Once the new runs have been allowed to set in the adhesive, you need to apply the 3M NF30 (Milloxane) sealant. Although the can sent by Magnepan had a small brush applicator included I decided to use a 1" foam brush for applying the sealant. I applied two light coats, waiting 12 hours between each one. Light coats is the key here as you want the mylar to remain flexible.
While these were drying I decided to work on the crossover network. I had ordered some replacement capacitors as I assumed the existing ones would be dried out after 40 years and the values changed. Just for grins, after removing the caps, I tested them on my little component tester. Yep, confirmed; both capacitors were definitely way out of spec. They were supposed to be 12mfd and tested out as roughly 38mfd; definitely changing the bandwidth of the circuit.
I also decided to replace the "connection block" (nothing more than some connector rings riveted to the mounting plate) with something a bit more forgiving to work with. The old connections were made using silver solder due to the dissimilar metals being used (copper wires, copper connectors and aluminum wires). Although I was trained in the Navy on how to solder to aluminum with silver solder, the process is not easy and I'm far out of practice. All pieces to be soldered need to be scrupulously clean and heated to the right temperature. I made one attempt and decided on a better method. I substituted a standard screw terminal connection block. All wires/component wires were sanded clean, dipped in No-Ox-ID (to prevent oxidation/corrosion) and then placed into the block.
1st pic shows entire panel coated with Milloxane

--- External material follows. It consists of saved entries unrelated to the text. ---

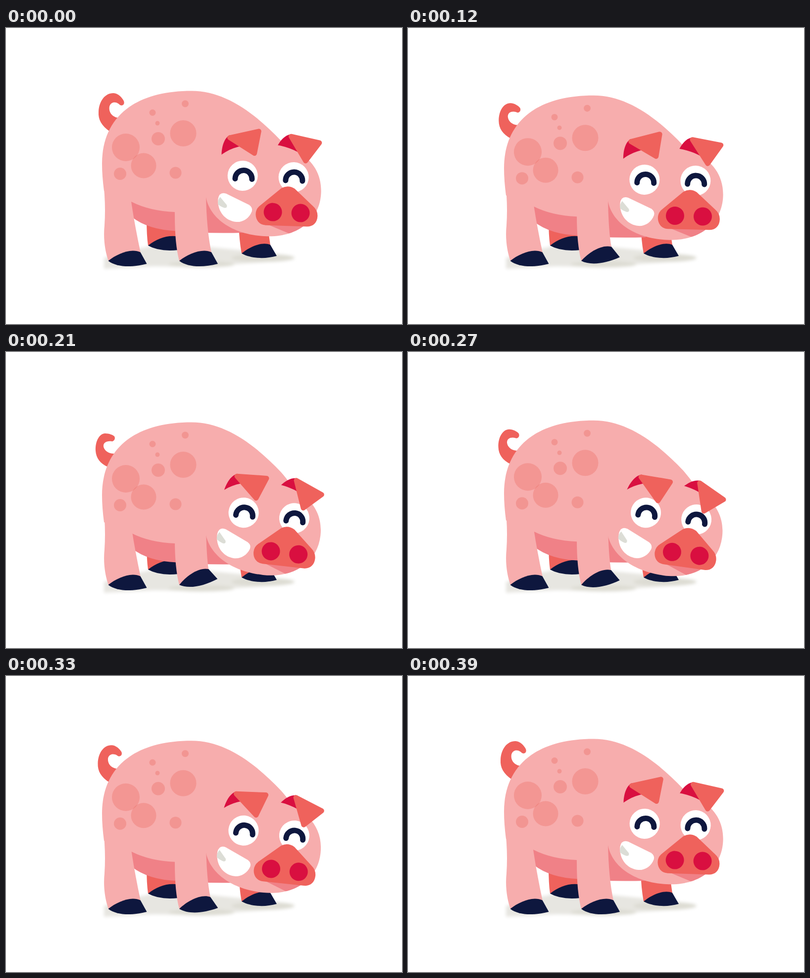
Recreate the animation shown at these times as an HTML page. Size 800 by 600 pixels, loop 420 ms.

```html
<!DOCTYPE html>
<html lang="en">
<head>
<meta charset="utf-8">
<title>Bouncing pig</title>
<style>
html, body { margin: 0; width: 100%; height: 100%; overflow: hidden; background: #fff; }
svg { display: block; width: 100%; height: 100%; }
.pink { fill: #f7adad; }
.shade { fill: #f08187; }
.coral { fill: #ef625c; }
.red { fill: #d90f40; }
.navy { fill: #0e173e; }
.flap { fill: #ef625c; stroke: #ef625c; stroke-width: 10; stroke-linejoin: round; }
.smile { fill: none; stroke: #0e173e; stroke-width: 11; stroke-linecap: round; }
</style>
</head>
<body>
<svg viewBox="0 0 800 600">
  <defs>
    <filter id="soft" x="-10%" y="-40%" width="120%" height="180%"><feGaussianBlur stdDeviation="3"/></filter>
    <path id="skull" d="M402.500 326C402.500 264 446 232 520 231.500C588 231 636.500 267 636.500 326C636.500 383 590 418.500 530 418.500C455 418.500 402.500 380 402.500 326Z"/>
    <clipPath id="inHead"><use href="#skull"/></clipPath>
    <path id="hoof" d="M350 472C369 457 397 446 415 454.500L428 478C397 486 367 485 350 472Z"/>
  </defs>

  <g filter="url(#soft)">
    <path fill="#e7e6e1" d="M198 466L245 452L300 441L400 443L490 452L580 463L560 472L460 479L420 485L300 483L198 488Z"/>
    <ellipse cx="519" cy="466" rx="64" ry="8" fill="#dddcd3"/>
    <ellipse cx="395" cy="479" rx="66" ry="6.500" fill="#dddcd3"/>
  </g>

  <g class="body"><path id="tail" class="coral"/></g>

  <path class="coral" d="M284 385Q284 420 287 441L344 436V385ZM470 395Q471 430 476 457L534 440Q531 420 528 395Z"/>
  <path class="navy" d="M287 441C305 427 325 419 348 422.500V450Q310 454 287 441ZM476 457C494 442 518 433 534 439.500L547 462C522 469 494 467 476 457Z"/>

  <g class="body">
    <path class="shade" d="M240 340V370Q275 409 345 411.500Q400 417 480 415V335Z"/>
    <path class="pink" d="M194 275C194 185 255 127.500 375 127.500C440 127.500 500 169.500 556 229C575 251 590 272 595 300L500 330L404 338L341 373Q290 371 253 352L198 330Q194 300 194 275Z"/>
  </g>

  <path class="pink" d="M196 305C200 340 201 370 199 400C196 430 201 455 207 472L272 456Q259 395 252 345Z"/>
  <use href="#hoof" class="navy" x="-143.500"/>
  <path id="leg" class="pink"/>
  <use id="step" href="#hoof" class="navy"/>

  <g id="spots" class="body" fill="#e76056" fill-opacity=".3"></g>

  <g id="head">
    <path class="red ear" data-pivot="432 256" d="M433 257C431 240 434 222 444 215L490 245L480 280H435Z"/>
    <path class="red ear" data-pivot="545 234" d="M545 235C550 222 557 212 568 208L600 245L575 262L548 245Z"/>
    <use href="#skull" class="pink"/>
    <path class="shade" clip-path="url(#inHead)" d="M524 392L585 415H640V392Z"/>
    <path fill="#fff" d="M445 335L492 356Q500 361 498 369C493 384 480 392 467 391.500C445 390 428 372 429 346Q431 331 445 335Z"/>
    <path fill="#dcddd6" d="M433 342L447 358Q449 364 443 364Q435 362 429 357Q428 348 433 342Z"/>
    <circle cx="477" cy="297.500" r="30.500" fill="#fff"/>
    <circle cx="580" cy="297" r="30.500" fill="#fff"/>
    <path class="smile" d="M462 304V303.500A17 17 0 0 1 496 303.500V304M564 304V303.500A17 17 0 0 1 598 303.500V304"/>
    <path class="coral" d="M556 320Q569 312 583 320L621 354Q631 362 631 374C631 388 622 396 610 396H527C514 396 506 386 506 374Q506 363 515 356Z"/>
    <circle class="red" cx="540.500" cy="369" r="18.500"/>
    <circle class="red" cx="596.500" cy="369" r="18.500"/>
    <path class="flap ear" data-pivot="432 256" d="M445 220L501.500 199.500L498.500 245Z"/>
    <path class="flap ear" data-pivot="545 234" d="M570 212L628.500 217.500L605.500 257.500Z"/>
  </g>
</svg>
<script>
const $ = id => document.getElementById(id);
const all = sel => [...document.querySelectorAll(sel)];
const place = (el, value) => el.setAttribute('transform', value);
const LOOP = 420, STEP = 30, CYCLE = 390, DOWN = 210, LAG = 60;

$('spots').innerHTML = [
  [242, 242, 28], [278, 279, 25.5], [230.5, 295.5, 12.5], [307.5, 224.5, 13.5], [358, 213.5, 26.5],
  [362, 153.5, 7], [296, 171.5, 6.5], [306, 193, 4.5], [342.5, 293.5, 12]
].map(([x, y, r]) => `<circle cx="${x}" cy="${y}" r="${r}"/>`).join('');

// Tail outline with the body up and with the body down.
const tailUp = 'M210 210C193 198 186 186 187 170C188 148 200 132 217 132C227 132 235 142 238 148C241 156 233 160 228 154C222 149 212 149 209 159C207 170 214 180 226 182L226 205Z';
const tailDown = 'M206 218C190 211 182 200 181 185C180 164 190 150 200 150C208 150 216 153 219 156C222 162 217 167 213 166C204 165 196 168 197 177C199 185 207 191 218 191L226 205Z';
const downNums = tailDown.match(/\d+/g).map(Number);

function tailPath(k) {
  let i = 0;
  return tailUp.replace(/\d+/g, n => (+n + (downNums[i++] - n) * k).toFixed(2));
}

const bodies = all('.body'), ears = all('.ear');
const ease = p => (1 - Math.cos(Math.PI * p)) / 2;

// 0 = raised, 1 = lowered
function bounce(t) {
  t = (t + CYCLE) % CYCLE;
  return t < DOWN ? ease(t / DOWN) : 1 - ease((t - DOWN) / (CYCLE - DOWN));
}

function pose(t) {
  const b = bounce(t), h = bounce(t - LAG), drop = 15 * b;
  bodies.forEach(el => place(el, `translate(0 ${drop})`));
  $('tail').setAttribute('d', tailPath(b));

  const lift = -13.3 * Math.pow(b, 0.6), a = lift * Math.PI / 180;
  const x = 350 + 65 * Math.cos(a) + 17.5 * Math.sin(a);
  const y = 472 + 65 * Math.sin(a) - 17.5 * Math.cos(a);
  place($('step'), `rotate(${lift} 350 472)`);
  $('leg').setAttribute('d',
    `M340 ${330 + drop}L341 380Q341 438 350 472L${x} ${y + 0.5}Q405 ${408 + drop / 2} 404 ${338 + drop}Z`);

  place($('head'), `translate(0 ${drop - 3}) rotate(${8 * h} 336 332.5)`);
  ears.forEach(el => place(el, `rotate(${21.5 * h} ${el.dataset.pivot})`));
}

function frame() {
  const t = performance.now() % LOOP;
  pose(Math.floor(t / STEP) * STEP);
  requestAnimationFrame(frame);
}
frame();
</script>
</body>
</html>
```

2nd pic shows original crossover network with connections
3rd / 4th pic shows tested value of old capacitors
5th pic shows new connection block with new capacitor